Amazonian rainforests are undergoing striking changes in in the way in which they grow and the species that they shelter, even in areas not directly affected by human activities such as logging or burning, according to a new study by Brazilian and US scientists.
Rising levels of carbon dioxide in the atmosphere are the most likely explanation, the researchers say. Plant growth requires carbon dioxide, so increased levels caused by industrial emissions, automobiles and forest burning may have allowed fast-growing species to gain the upper hand over their rivals.
"The changes in Amazonian forests really jump out at you," says William Laurance, a US scientist with the Smithsonian Tropical Research Institutes in Panama, who led the research, the results of which are published in this week's Nature. "It's a little scary to realise that seemingly pristine forests can change so quickly and dramatically."
The researchers studied nearly 14,000 trees scattered over 120 square miles over a period of two decades. They found that during the course of the study, most species of trees began to grow faster, and the species composition of the forest changed. The forests also became more 'dynamic', with existing trees dying faster and being replaced by young new trees.
"Sadly, this could be a signal that the forest's ecology is changing in fundamental ways," says Laurance. "Tropical rainforests are renowned for having lots of highly specialised species. If you change the tree communities then other species — especially the animals that feed on and pollinate the trees — will undoubtedly change as well."
These changes in the forest could exacerbate climate change, the researchers warn. Rainforests are thought to limit the greenhouse effect by storing carbon in their tissues, thus reducing the amount of carbon dioxide in the atmosphere. But fast-growing trees are less densely wooded than slow-growing ones, and may therefore take up less carbon.
"This appears to be yet another signal of effects on nature from increasing greenhouse gas concentrations and associated climate change," says Thomas Lovejoy of the Heinz Centre for Science, Economics and Environment in Washington, DC, who helped establish the tree study.

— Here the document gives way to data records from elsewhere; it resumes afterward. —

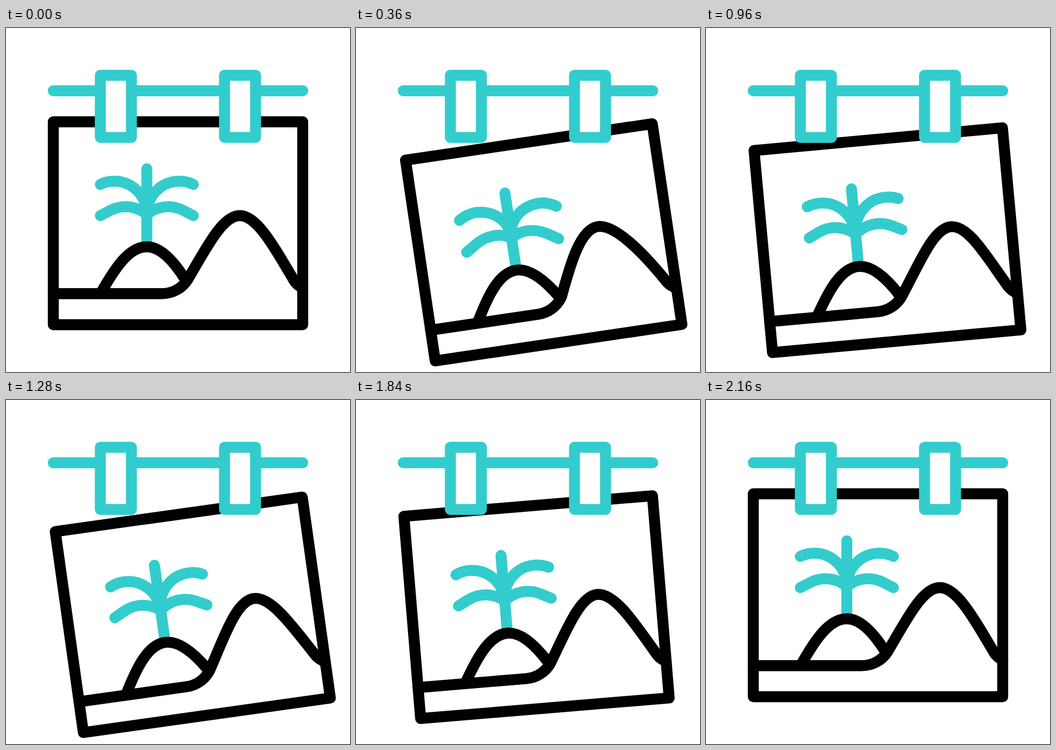
These frames come from a looping animation (640x640 px, 2400 ms). An HTML page:

```html
<!DOCTYPE html>
<html lang="en">
<head>
<meta charset="utf-8">
<title>Hanging picture</title>
<style>
  html, body { margin: 0; width: 100%; height: 100%; overflow: hidden; background: #fff; }
  svg { display: block; width: 100%; height: 100%; }
  .line { fill: none; stroke-width: 20.4; stroke-linecap: round; stroke-linejoin: round; }
  .ink { stroke: #000; }
  .teal { stroke: #33cccd; }
  .clip { fill: #fff; }
</style>
</head>
<body>
<svg viewBox="0 0 640 640">
  <defs>
    <path id="leaves"/>
    <rect id="clip" class="clip" x="175.5" y="88" width="57.8" height="115.6"/>
  </defs>
  <g id="board">
    <g class="line teal">
      <path d="M262 262V405"/>
      <use href="#leaves"/>
      <use href="#leaves" transform="translate(524) scale(-1 1)"/>
    </g>
    <g class="line ink">
      <rect x="88" y="174.5" width="464" height="377.5"/>
      <path d="M176 494C203 446 229 407 262 407C289 407 314 437 333 467"/>
      <path id="hill"/>
    </g>
  </g>
  <g class="line teal">
    <path d="M88 116.7H552"/>
    <use href="#clip"/>
    <use href="#clip" x="231"/>
  </g>
</svg>
<script>
const LOOP = 2400;
const STEP = 40;

const byId = id => document.getElementById(id);
const board = byId("board");
const leaves = byId("leaves");
const hill = byId("hill");

// Smooth 0..1 ramp between two times.
function ramp(time, from, to) {
  const p = Math.min(1, Math.max(0, (time - from) / (to - from)));
  return p * p * (3 - 2 * p);
}

// Swings out to a peak, overshoots the other way, then settles at zero.
function sway(time, peak, peakTime, over, overTime, end) {
  return peak * ramp(time, 0, peakTime)
    + (over - peak) * ramp(time, peakTime, overTime)
    - over * ramp(time, overTime, end);
}

function hangBoard(time) {
  const out = ramp(time, 0, 420);
  const relax = ramp(time, 480, 800);
  const again = ramp(time, 880, 1280);
  const stay = 1 - ramp(time, 1600, 2150);
  const angle = (8.9 * out - 4 * relax + 3.05 * again) * stay;
  const drop = (3.8 * out + 8 * relax - 5.7 * again) * stay;
  board.setAttribute("transform",
    `translate(${-0.1 * angle} ${drop}) rotate(${-angle} 552 174.5)`);
}

function leafPath(up, low) {
  const tipX = 175.5 - 0.5 * up;
  const tipY = 291 + up;
  const crest = 285 + 0.55 * up;
  return `M${tipX} ${tipY}C${tipX + 8} ${tipY - 4 - 0.2 * up} 192 ${crest} 201 ${crest}` +
    `C235 ${crest} 262 312 262 347` +
    `M175.5 ${349 + low}L195 ${339 + 0.8 * low}` +
    `C217 ${328 + 0.6 * low} 243 ${331 + 0.2 * low} 262 347`;
}

function hillPath(dx) {
  return `M88 494.2H290C310 494.2 328 484 338 468` +
    `C${372 + 0.8 * dx} 411 ${402 + dx} 349 ${435 + dx} 349` +
    `C${468 + dx} 349 501 411 536 470Q541 478 552 484`;
}

function draw(time) {
  hangBoard(time);
  const up = sway(time, 12.4, 540, -3.2, 960, 1360);
  const low = sway(time, 12, 400, -3, 960, 1360);
  leaves.setAttribute("d", leafPath(up, low));
  hill.setAttribute("d", hillPath(sway(time, -17.5, 600, 5, 980, 1440)));
}

const start = performance.now();

function tick() {
  const time = (performance.now() - start) % LOOP;
  draw(Math.floor(time / STEP) * STEP);
  requestAnimationFrame(tick);
}

draw(0);
requestAnimationFrame(tick);
</script>
</body>
</html>
```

"We really need more research to see if these remarkable changes are also happening in other tropical forests around the world. If they are, then it's likely that even the world's remotest forests are now being altered by human activities.
Reference: Nature 428, 171 (2004)